A veteran of some of Paris' best restaurants, Verdon championed seasonal, local food long before it became fashionable. He grew vegetables on the White House roof and herbs in the East Garden.
"I cooked everything fresh," he told the New York Times in 2009. "If the ingredients are superb, then the cooking can be, and must be, simple."
In April 1961, his White House debut — a luncheon for British Prime Minister Harold Macmillan — made the front page of the New York Times.
Verdon served trout cooked in Chablis, roast fillet of beef au jus and artichoke bottoms Beaucaire. Dessert was a vacherin, or meringue shell, filled with raspberries and
chocolate ice cream.
"The verdict after the luncheon," wrote the Times' Craig Claiborne, "was that there was nothing like French cooking to promote good Anglo--American relations."
Media coverage of Verdon's menus helped burnish the Kennedys' reputation as tastemakers and spurred home cooks across the United States to begin investigating French cuisine.
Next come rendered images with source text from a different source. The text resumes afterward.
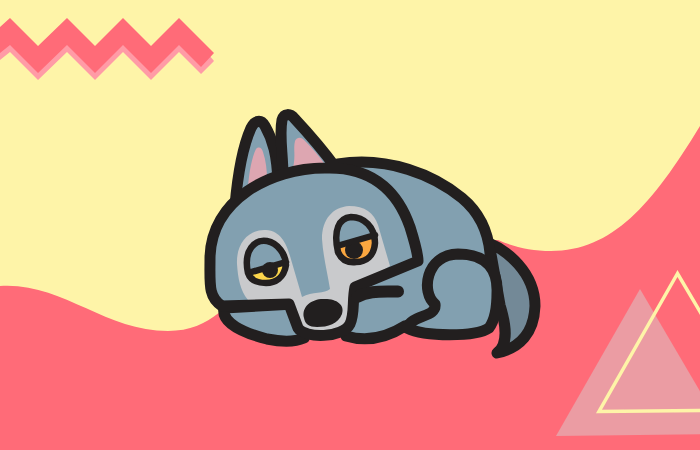
<!DOCTYPE html>
<html lang="en">
<head>
<meta charset="utf-8">
<title>Sleepy wolf</title>
<style>
:root {
  --cream: #fef4a8;
  --coral: #ff6b78;
  --coral-light: #ff9ba6;
  --rose: #eb9ca3;
  --ink: #221f1f;
  --fur: #82a0b0;
  --fur-dark: #738997;
  --mask: #c9cacc;
  --ear-pink: #dda6b1;
  --eye-yellow: #fbd54c;
  --eye-orange: #fba740;
}
html, body { margin: 0; overflow: hidden; }
body { width: 700px; height: 450px; background: var(--cream); }
svg { display: block; }
.wave, .zigzag { fill: var(--coral); }
.zigzag-shade { fill: var(--coral-light); }
.triangle-solid { fill: var(--rose); }
.triangle-line { fill: none; stroke: var(--cream); stroke-width: 3.5; }
.wolf { stroke: var(--ink); stroke-width: 11; stroke-linecap: round; stroke-linejoin: round; }
.fur { fill: var(--fur); }
.tail { fill: var(--fur-dark); }
.mask { fill: var(--mask); }
.ear-pink { fill: var(--ear-pink); }
.ink { fill: var(--ink); }
.line { fill: none; }
.bare { stroke: none; }
.eye-yellow { fill: var(--eye-yellow); }
.eye-orange { fill: var(--eye-orange); }
.eye-line { fill: none; stroke-width: 6.5; }
</style>
</head>
<body>
<svg width="700" height="450" viewBox="0 0 700 450" role="img" aria-label="A sleepy grey wolf lying down on a coral and cream background">
  <defs>
    <clipPath id="left-eye-shape"><path d="M248 273C243 250 255 239 267 241C278 243 286 255 286 265C284 278 275 283 266 283C256 283 250 279 248 273Z"/></clipPath>
    <clipPath id="right-eye-shape"><path d="M338 252C333 230 339 218 351 217C364 217 375 227 375 243C374 256 366 262 356 262C347 263 341 259 338 252Z"/></clipPath>
  </defs>

  <g id="background">
    <rect width="700" height="450" fill="var(--cream)"/>
    <path class="wave" d="M0 286C62 282 104 331 168 331C232 331 240 270 300 240H498C514 247 531 251 551 251C612 251 652 205 700 126V450H0Z"/>
  </g>

  <g id="zigzag-ribbon">
    <path class="zigzag-shade" d="M0 34L10 25L38 53L67 25L95 53L123 25L151 53L179 25L209 55L214 61L201 74L179 52L151 80L123 52L95 80L67 52L38 80L10 52L0 60Z"/>
    <path class="zigzag" d="M0 27L10 18L38 46L67 18L95 46L123 18L151 46L179 18L214 53L201 67L179 45L151 73L123 45L95 73L67 45L38 73L10 45L0 53Z"/>
  </g>

  <g id="triangles">
    <polygon class="triangle-solid" points="640,289 556,436 725,434"/>
    <polygon class="triangle-line" points="677.500,273.500 599,411.500 758,410"/>
  </g>

  <g id="wolf" class="wolf">
    <path class="tail" d="M489 243C506 250 535 272 535 306C534 333 520 348 497 353C509 344 506 325 500 305Z"/>
    <path class="fur" d="M338 164C388 156 434 175 462 198C480 213 488 231 490 253L492 310L405 326C386 338 366 342 346 336L330 250Z"/>

    <g id="ears">
      <path class="fur" d="M235 206C238 171 243 146 251 128C255 120 261 119 265 126C273 140 277 155 278 182Z"/>
      <path class="ear-pink bare" d="M248 188C249 172 252 157 256 149C259 146 262 148 263 152C266 161 267 170 267 180Z"/>
      <path class="fur" d="M283 176C283 154 279 136 282 120C284 113 290 113 295 119C309 134 320 146 336 168Z"/>
      <path class="ear-pink bare" d="M293 168C296 155 293 149 295 141C297 137 301 137 304 140C313 149 320 157 326 166Z"/>
    </g>

    <path id="jaw" class="fur" d="M224 308C221 323 244 333 267 339C282 342 295 342 304 338L294 304Z"/>

    <g id="head">
      <path class="fur bare" d="M222 306C208 297 210 284 210 258C211 200 270 168 325 168C378 166 400 198 410 227C415 243 418 253 418 261L354 288L352 325L300 330L289 304Z"/>
      <path class="mask bare" d="M248 300C240 290 238 278 237 264C236 242 250 229 266 230C280 231 286 242 290 256L302 297C312 291 325 294 330 289C327 271 323 255 322 239C322 219 333 207 349 206C365 206 374 213 378 225L390 266L354 287C352 302 356 314 350 325C340 335 306 335 299 329L289 303Z"/>
      <path class="line" d="M222 306C208 297 210 284 210 258C211 200 270 168 325 168C378 166 400 198 410 227C415 243 418 253 418 261L355 287C352 301 355 313 350 324C343 338 305 339 298 328L289 304Z"/>
      <path class="ink bare" d="M304 318C301 306 313 298 325 299C337 299 345 305 342 314C338 324 328 327 317 327C309 327 305 324 304 318Z"/>
    </g>

    <g id="left-eye">
      <g class="bare" clip-path="url(#left-eye-shape)">
        <rect class="fur" x="240" y="235" width="52" height="52"/>
        <polygon class="eye-yellow" points="244,274 290,261 290,290 244,290"/>
        <circle class="ink" cx="270" cy="270" r="8"/>
      </g>
      <path class="eye-line" d="M248 273C243 250 255 239 267 241C278 243 286 255 286 265C284 278 275 283 266 283C256 283 250 279 248 273L286 262"/>
    </g>

    <g id="right-eye">
      <g class="bare" clip-path="url(#right-eye-shape)">
        <rect class="fur" x="330" y="212" width="52" height="54"/>
        <polygon class="eye-orange" points="332,247 380,234 380,268 332,268"/>
        <circle class="ink" cx="354" cy="250" r="9"/>
      </g>
      <path class="eye-line" d="M338 252C333 230 339 218 351 217C364 217 375 227 375 243C374 256 366 262 356 262C347 263 341 259 338 252M337 246L375 235"/>
    </g>

    <g id="legs">
      <path class="line" d="M357 297C369 290 384 292 398 291.500" stroke-width="12"/>
      <path class="fur" d="M407 328C412 314 437 318 435 304C421 293 425 255 458 254C488 254 498 271 497 293C497 309 495 320 489 328C476 337 425 337 407 328Z"/>
    </g>
  </g>
</svg>
</body>
</html>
When the classic "Mastering the Art of French Cooking," cowritten by Child, appeared in 1961, a wave of Francophile homemakers began turning out souffles, pates and pork rillettes.
Verdon continued working at the White House for more than two years after President Kennedy was assassinated in 1963, but tastes were decidedly different under Lyndon and Lady Bird Johnson — "more South," Verdon once said.
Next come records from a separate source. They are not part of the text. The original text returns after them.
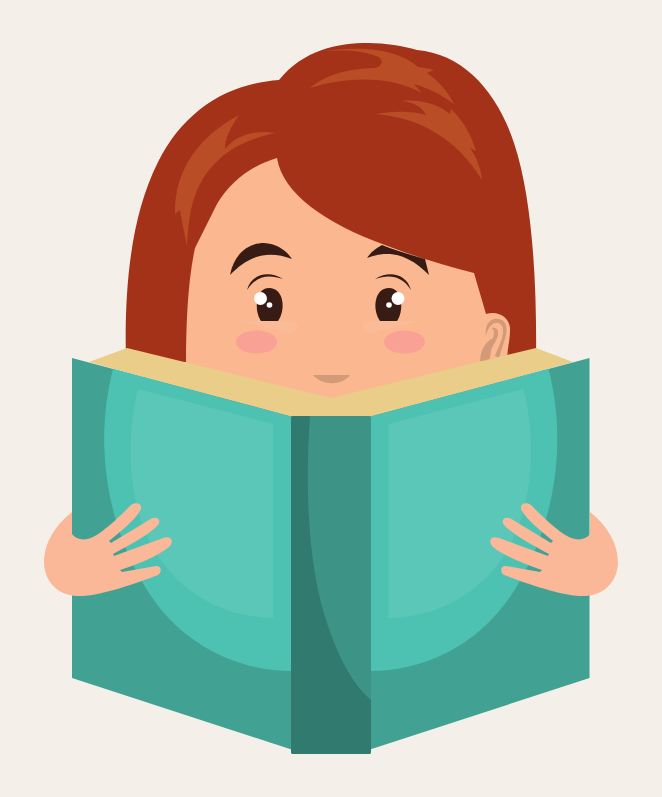
<!DOCTYPE html>
<html lang="en">
<head>
<meta charset="utf-8">
<title>Girl reading a book</title>
<style>
:root {
  --paper: #f4f0e9;
  --hair: #a43219;
  --hair-shine: #b94d25;
  --skin: #fbb78f;
  --hand: #fab898;
  --skin-shade: #d39a78;
  --blush: #f8a194;
  --lid: #fbbb97;
  --dark: #371c16;
  --white: #fff;
  --pages: #e9cd88;
  --cover: #41a294;
  --cover-light: #4dc2b2;
  --cover-panel: #5bc7b8;
  --spine: #3c9386;
  --spine-dark: #317a70;
}
html, body { margin: 0; background: var(--paper); overflow: hidden; }
.illustration { display: block; width: 662px; height: 797px; }
.hair { fill: var(--hair); }
.hair-shine { fill: var(--hair-shine); }
.skin { fill: var(--skin); }
.hand { fill: var(--hand); }
.skin-shade { fill: var(--skin-shade); }
.blush { fill: var(--blush); }
.lid { fill: var(--lid); }
.dark { fill: var(--dark); }
.white { fill: var(--white); }
.pages { fill: var(--pages); }
.cover { fill: var(--cover); }
.cover-light { fill: var(--cover-light); }
.cover-panel { fill: var(--cover-panel); }
.spine { fill: var(--spine); }
.spine-dark { fill: var(--spine-dark); }
</style>
</head>
<body>
<svg class="illustration" viewBox="0 0 662 797" role="img" aria-label="Red-haired girl peeking over an open teal book">
  <defs>
    <clipPath id="spine-clip"><rect x="291" y="416" width="80" height="338" rx="2"/></clipPath>
    <g id="lashes-and-iris">
      <path class="dark" d="M261 321C254 311 255 288 269 288C284 288 286 310 278 321Z"/>
      <path class="dark" d="M247 290C252 272 271 271 283 279C268 274 256 276 247 290Z"/>
    </g>
    <g id="hand">
      <path class="hand" d="M72 512C52 528 44 546 44 563C45 584 60 597 82 596C103 595 137 583 158 575C162 572 162 566 156 566L122 572L120 570C138 564 158 556 169 547C175 541 171 535 163 538L114 556L113 554C130 545 148 535 157 526C163 519 156 515 149 520L111 543L109 541C121 531 134 521 140 511C144 504 136 501 131 505C118 518 106 530 93 537C85 541 76 540 72 534Z"/>
    </g>
    <g id="book-cover">
      <path class="cover" d="M72 358L293 417V750L72 678Z"/>
      <path class="cover-light" d="M113 369L293 417V671C235 671 180 643 147 590C106 524 94 443 113 369Z"/>
      <path class="cover-panel" d="M138 389L273 424V618C226 617 183 596 156 553C128 508 125 441 138 389Z"/>
    </g>
  </defs>

  <rect width="662" height="797" fill="var(--paper)"/>

  <g id="head">
    <path class="hair" d="M126 362C124 286 131 216 158 162C184 111 226 84 279 80C303 50 338 43 368 43C386 43 403 46 417 50C463 54 497 91 514 143C533 200 537 288 536 362Z"/>
    <path class="skin" d="M186 365C186 322 188 280 195 248L217 204C230 182 252 165 277 158C283 194 325 223 385 245C416 257 447 266 474 273L486 314C500 310 511 319 510 331C510 341 507 348 507 365L430 410H230Z"/>
    <g id="hair-highlights" class="hair-shine">
      <path d="M187 246C184 230 181 218 180 210L175 214C174 169 200 136 239 115C230 128 225 139 225 149C237 134 257 130 275 133C238 141 218 156 204 177C191 197 188 222 187 246Z"/>
      <path d="M310 88C328 73 350 69 374 68C383 67 385 59 376 56C360 50 344 50 326 51C360 46 397 48 418 67C427 68 430 69 434 70L427 73C439 81 448 92 454 104C440 94 428 88 414 84L422 93C391 76 349 76 310 88Z"/>
      <path d="M376 114C395 111 411 111 426 115C422 107 414 102 401 101C420 99 438 104 450 114L451 109C464 121 472 137 476 151L470 148C477 158 481 169 482 180C458 141 423 118 376 114Z"/>
    </g>
    <g id="ear" class="skin-shade">
      <path d="M486 336C484 324 491 317 499 319C508 321 508 331 504 342L499 358L495 356C498 347 504 338 503 329C501 319 489 321 486 336Z"/>
      <path d="M480 361C481 348 486 342 493 338C494 333 495 330 491 328C501 326 499 337 494 344C490 350 491 355 489 362Z"/>
    </g>
    <g id="eyebrows" class="dark">
      <path d="M230 275C234 254 248 243 264 243C277 244 286 250 292 259C267 249 247 257 230 275Z"/>
      <path d="M367 258C371 252 376 248 382 245C397 251 411 255 425 259L429 275C410 256 391 249 367 258Z"/>
    </g>
    <g id="eyes">
      <use href="#lashes-and-iris"/>
      <use href="#lashes-and-iris" transform="matrix(-1 0 0 1 658 0)"/>
      <g class="white">
        <circle cx="260.500" cy="298.500" r="6.500"/>
        <circle cx="269.500" cy="305" r="2.800"/>
        <circle cx="398" cy="298.500" r="6.500"/>
        <circle cx="389" cy="305" r="2.800"/>
      </g>
      <path class="lid" d="M240 321H291C301 323 300 330 288 334C270 328 254 325 240 321Z"/>
      <path class="lid" d="M418 321H370C359 323 360 329 371 334C388 328 404 325 418 321Z"/>
    </g>
    <g id="cheeks" class="blush">
      <ellipse cx="256.500" cy="342" rx="20.500" ry="11.500"/>
      <ellipse cx="404.500" cy="342" rx="20.500" ry="11.500"/>
    </g>
    <path id="nose" class="skin-shade" d="M313 375H350C342 386 322 386 313 375Z"/>
  </g>

  <g id="book">
    <path class="pages" d="M89 362L127 348L331 398L536 348L573 362L371 417H291Z"/>
    <use href="#book-cover"/>
    <use href="#book-cover" transform="matrix(-1 0 0 1 661.500 0)"/>
    <g id="spine" clip-path="url(#spine-clip)">
      <rect class="spine" x="291" y="416" width="80" height="338"/>
      <path class="spine-dark" d="M291 416H310C304 500 310 575 328 626C341 664 355 686 371 700V754H291Z"/>
    </g>
  </g>

  <g id="hands">
    <use href="#hand"/>
    <use href="#hand" transform="matrix(-1 0 0 1 662 0)"/>
  </g>
</svg>
</body>
</html>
The Kennedys had asked for quenelles de brochet and mousse of sole with lobster. The Johnsons wanted barbecue, spoonbread and chili.
"You can eat at home what you want, but you do not serve barbecued spareribs at a banquet with the ladies in white gloves," he told The Post.
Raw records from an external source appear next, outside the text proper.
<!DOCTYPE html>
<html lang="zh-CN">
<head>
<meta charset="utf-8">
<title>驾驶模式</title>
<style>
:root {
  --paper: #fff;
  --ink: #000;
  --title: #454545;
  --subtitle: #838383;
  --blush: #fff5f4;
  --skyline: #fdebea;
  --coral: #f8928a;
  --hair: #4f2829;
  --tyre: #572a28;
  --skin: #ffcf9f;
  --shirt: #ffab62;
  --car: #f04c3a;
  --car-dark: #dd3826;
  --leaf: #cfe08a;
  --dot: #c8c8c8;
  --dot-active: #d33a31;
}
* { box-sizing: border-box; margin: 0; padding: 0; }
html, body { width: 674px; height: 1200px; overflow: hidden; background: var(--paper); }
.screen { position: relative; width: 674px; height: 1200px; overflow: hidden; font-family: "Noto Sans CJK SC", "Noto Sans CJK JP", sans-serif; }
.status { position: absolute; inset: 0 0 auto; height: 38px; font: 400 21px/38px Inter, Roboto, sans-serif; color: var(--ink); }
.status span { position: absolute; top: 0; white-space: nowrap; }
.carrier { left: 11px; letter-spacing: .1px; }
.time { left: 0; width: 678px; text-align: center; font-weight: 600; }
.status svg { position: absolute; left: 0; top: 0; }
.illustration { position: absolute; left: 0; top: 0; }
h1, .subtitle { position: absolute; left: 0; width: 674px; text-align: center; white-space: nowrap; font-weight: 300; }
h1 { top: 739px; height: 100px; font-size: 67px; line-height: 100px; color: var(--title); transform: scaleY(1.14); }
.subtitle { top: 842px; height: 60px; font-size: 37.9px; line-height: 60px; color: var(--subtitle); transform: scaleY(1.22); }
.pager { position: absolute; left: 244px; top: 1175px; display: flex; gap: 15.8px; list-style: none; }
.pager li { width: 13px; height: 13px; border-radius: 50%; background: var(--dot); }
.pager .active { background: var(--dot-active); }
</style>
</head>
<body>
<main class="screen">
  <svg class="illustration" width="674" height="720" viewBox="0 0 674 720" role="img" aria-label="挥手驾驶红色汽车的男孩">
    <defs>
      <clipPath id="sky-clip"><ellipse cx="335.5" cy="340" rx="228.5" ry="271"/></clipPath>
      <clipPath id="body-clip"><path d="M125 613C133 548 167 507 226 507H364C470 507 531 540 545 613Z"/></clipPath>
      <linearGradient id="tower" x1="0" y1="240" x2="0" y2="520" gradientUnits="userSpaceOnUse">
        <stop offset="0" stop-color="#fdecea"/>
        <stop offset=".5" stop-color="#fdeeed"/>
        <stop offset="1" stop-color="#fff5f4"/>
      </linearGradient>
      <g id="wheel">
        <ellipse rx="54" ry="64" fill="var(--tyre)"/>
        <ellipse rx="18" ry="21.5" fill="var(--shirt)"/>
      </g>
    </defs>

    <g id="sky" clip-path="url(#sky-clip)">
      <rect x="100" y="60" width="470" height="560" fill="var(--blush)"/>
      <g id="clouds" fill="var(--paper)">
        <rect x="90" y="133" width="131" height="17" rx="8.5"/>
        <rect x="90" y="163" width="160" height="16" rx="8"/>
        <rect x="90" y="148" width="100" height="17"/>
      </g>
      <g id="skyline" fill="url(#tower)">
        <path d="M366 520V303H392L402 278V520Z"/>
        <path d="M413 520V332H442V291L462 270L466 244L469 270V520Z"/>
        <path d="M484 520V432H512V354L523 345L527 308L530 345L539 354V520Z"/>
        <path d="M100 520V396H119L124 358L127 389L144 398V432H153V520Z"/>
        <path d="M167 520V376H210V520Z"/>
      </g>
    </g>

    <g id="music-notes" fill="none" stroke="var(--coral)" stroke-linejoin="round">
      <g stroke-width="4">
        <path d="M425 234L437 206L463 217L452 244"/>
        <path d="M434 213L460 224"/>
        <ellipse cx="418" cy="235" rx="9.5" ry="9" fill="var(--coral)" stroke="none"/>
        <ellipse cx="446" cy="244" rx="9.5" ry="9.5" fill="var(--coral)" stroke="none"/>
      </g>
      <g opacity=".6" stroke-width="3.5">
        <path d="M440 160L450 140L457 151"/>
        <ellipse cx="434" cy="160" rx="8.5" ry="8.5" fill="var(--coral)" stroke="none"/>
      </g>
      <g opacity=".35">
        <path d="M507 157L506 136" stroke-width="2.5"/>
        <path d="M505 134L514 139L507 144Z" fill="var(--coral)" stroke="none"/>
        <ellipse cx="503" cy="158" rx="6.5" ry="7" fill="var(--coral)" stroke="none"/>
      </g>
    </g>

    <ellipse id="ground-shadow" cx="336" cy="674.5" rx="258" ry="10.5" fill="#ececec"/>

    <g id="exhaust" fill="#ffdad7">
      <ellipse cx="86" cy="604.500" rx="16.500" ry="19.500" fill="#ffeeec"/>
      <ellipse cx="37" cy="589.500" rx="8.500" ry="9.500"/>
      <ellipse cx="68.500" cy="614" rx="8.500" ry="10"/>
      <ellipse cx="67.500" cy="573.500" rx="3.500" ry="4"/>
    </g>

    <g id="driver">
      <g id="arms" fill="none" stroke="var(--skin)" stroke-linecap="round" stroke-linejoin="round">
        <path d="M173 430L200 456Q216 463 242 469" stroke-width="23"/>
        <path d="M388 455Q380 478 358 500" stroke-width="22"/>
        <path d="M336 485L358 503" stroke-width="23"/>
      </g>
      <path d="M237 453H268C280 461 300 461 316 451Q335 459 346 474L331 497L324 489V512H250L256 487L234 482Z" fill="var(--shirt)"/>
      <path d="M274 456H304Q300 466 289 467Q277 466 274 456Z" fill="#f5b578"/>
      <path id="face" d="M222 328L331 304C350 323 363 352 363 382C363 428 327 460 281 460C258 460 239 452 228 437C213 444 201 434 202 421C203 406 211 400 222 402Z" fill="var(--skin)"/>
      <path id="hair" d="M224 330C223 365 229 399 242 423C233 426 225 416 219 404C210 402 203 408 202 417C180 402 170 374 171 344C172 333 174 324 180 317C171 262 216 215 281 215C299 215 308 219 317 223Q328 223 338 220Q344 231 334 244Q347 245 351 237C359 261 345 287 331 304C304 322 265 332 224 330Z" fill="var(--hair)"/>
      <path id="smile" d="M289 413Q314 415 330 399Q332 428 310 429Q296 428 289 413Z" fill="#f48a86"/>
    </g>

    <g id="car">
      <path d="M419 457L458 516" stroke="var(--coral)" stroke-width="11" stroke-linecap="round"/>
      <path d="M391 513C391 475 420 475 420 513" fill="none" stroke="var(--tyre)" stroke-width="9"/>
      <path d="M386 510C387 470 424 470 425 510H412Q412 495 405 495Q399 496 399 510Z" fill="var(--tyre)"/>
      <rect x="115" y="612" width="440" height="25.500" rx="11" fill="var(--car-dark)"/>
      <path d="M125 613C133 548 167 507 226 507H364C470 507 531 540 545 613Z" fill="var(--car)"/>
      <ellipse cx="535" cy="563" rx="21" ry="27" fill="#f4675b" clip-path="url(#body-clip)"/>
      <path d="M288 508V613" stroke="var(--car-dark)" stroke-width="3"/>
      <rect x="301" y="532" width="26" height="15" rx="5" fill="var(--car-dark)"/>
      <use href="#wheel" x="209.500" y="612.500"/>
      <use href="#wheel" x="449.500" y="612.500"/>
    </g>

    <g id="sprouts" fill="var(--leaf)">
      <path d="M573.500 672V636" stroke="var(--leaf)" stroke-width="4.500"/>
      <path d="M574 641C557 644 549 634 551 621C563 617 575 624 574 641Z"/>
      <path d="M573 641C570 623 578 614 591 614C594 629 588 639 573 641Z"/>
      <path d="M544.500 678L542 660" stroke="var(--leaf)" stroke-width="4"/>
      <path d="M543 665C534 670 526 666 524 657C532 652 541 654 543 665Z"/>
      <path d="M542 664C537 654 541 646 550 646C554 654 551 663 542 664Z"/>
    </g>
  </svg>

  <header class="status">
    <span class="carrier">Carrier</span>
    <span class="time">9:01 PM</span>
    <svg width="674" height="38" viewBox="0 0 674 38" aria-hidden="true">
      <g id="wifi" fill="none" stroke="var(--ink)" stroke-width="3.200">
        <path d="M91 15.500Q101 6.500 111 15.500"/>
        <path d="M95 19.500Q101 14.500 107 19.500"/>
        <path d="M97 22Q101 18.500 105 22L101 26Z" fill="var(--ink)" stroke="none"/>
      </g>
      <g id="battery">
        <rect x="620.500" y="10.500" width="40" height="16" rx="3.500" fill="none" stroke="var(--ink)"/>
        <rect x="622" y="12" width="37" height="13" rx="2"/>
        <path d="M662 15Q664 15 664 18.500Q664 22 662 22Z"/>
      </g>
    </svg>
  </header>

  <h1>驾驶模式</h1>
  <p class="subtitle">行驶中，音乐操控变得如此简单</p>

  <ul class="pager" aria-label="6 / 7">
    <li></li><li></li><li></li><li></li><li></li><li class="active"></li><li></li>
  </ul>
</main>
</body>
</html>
In 1965, the Johnsons hired a Texan "food coordinator" to cut costs. Her bargain--hunting brought frozen and canned vegetables to 1600 Pennsylvania Ave., a change Verdon couldn't stomach.
"I don't think you can economize on food in the White House," he said. Plus, "I don't want to lose my reputation."
He resigned at the end of the year "in a Gallic huff," according to Time magazine, after he was asked to prepare a cold puree of garbanzo beans — a dish he described as "already bad hot."
Rene Verdon was born June 29, 1924, in the village of Pouzauges on France's west coast, where his parents owned a bakery and pastry shop.
He grew up helping his father deliver bread and apprenticed to a chef at a hotel in Nantes. From there, he went to Paris, where he worked in restaurants such as the Berkeley before moving to the United States in the late 1950s.
He was working as an assistant chef at the Carlyle Hotel in New York, where the Kennedys had a penthouse, when John F. Kennedy was elected president.
After leaving the White House, Verdon spent several years hawking electric kitchen appliances and then settled in San Francisco. He wrote several books, including "The White House Chef Cookbook" (1968) and "The Enlightened Cuisine" (1985).
In 1972, he started Le Trianon, a French restaurant hailed in the Times for its "Old--World charm."
Survivors include his wife, Yvette, a former House of Chanel director who ran the front of the house at Le Trianon.
Verdon presided over several state dinners, but his favorite, he said, was held in 1961 at Mount Vernon — George Washington's estate on the banks of the Potomac River — in honor of the president of Pakistan.
The mansion had neither a kitchen for Verdon nor modern toilets for the 132 guests who arrived by boat. And Mount Vernon's swampy grounds were thick with mosquitoes.
Verdon prepared a simple meal at the White House — an appetizer of avocado and crabmeat followed by chicken casserole — that was trucked 16 miles to Mount Vernon. When he saw Park Service employees spraying insecticide to battle the bugs, he threatened to quit.
"I'm not going to be responsible," he cried, "for the number of deaths from DDT!"
He was calmed after Secret Service officers taste--tested several dishes. Guests ate under a tent and listened to the National Symphony Orchestra, and the night was pronounced a triumph.
"Onlookers have speculated as to what marks the end of the Kennedy era," read a 1965 editorial in The Post. "The resignation that truly signals the end of the Kennedy era is that of Chef Rene Verdon."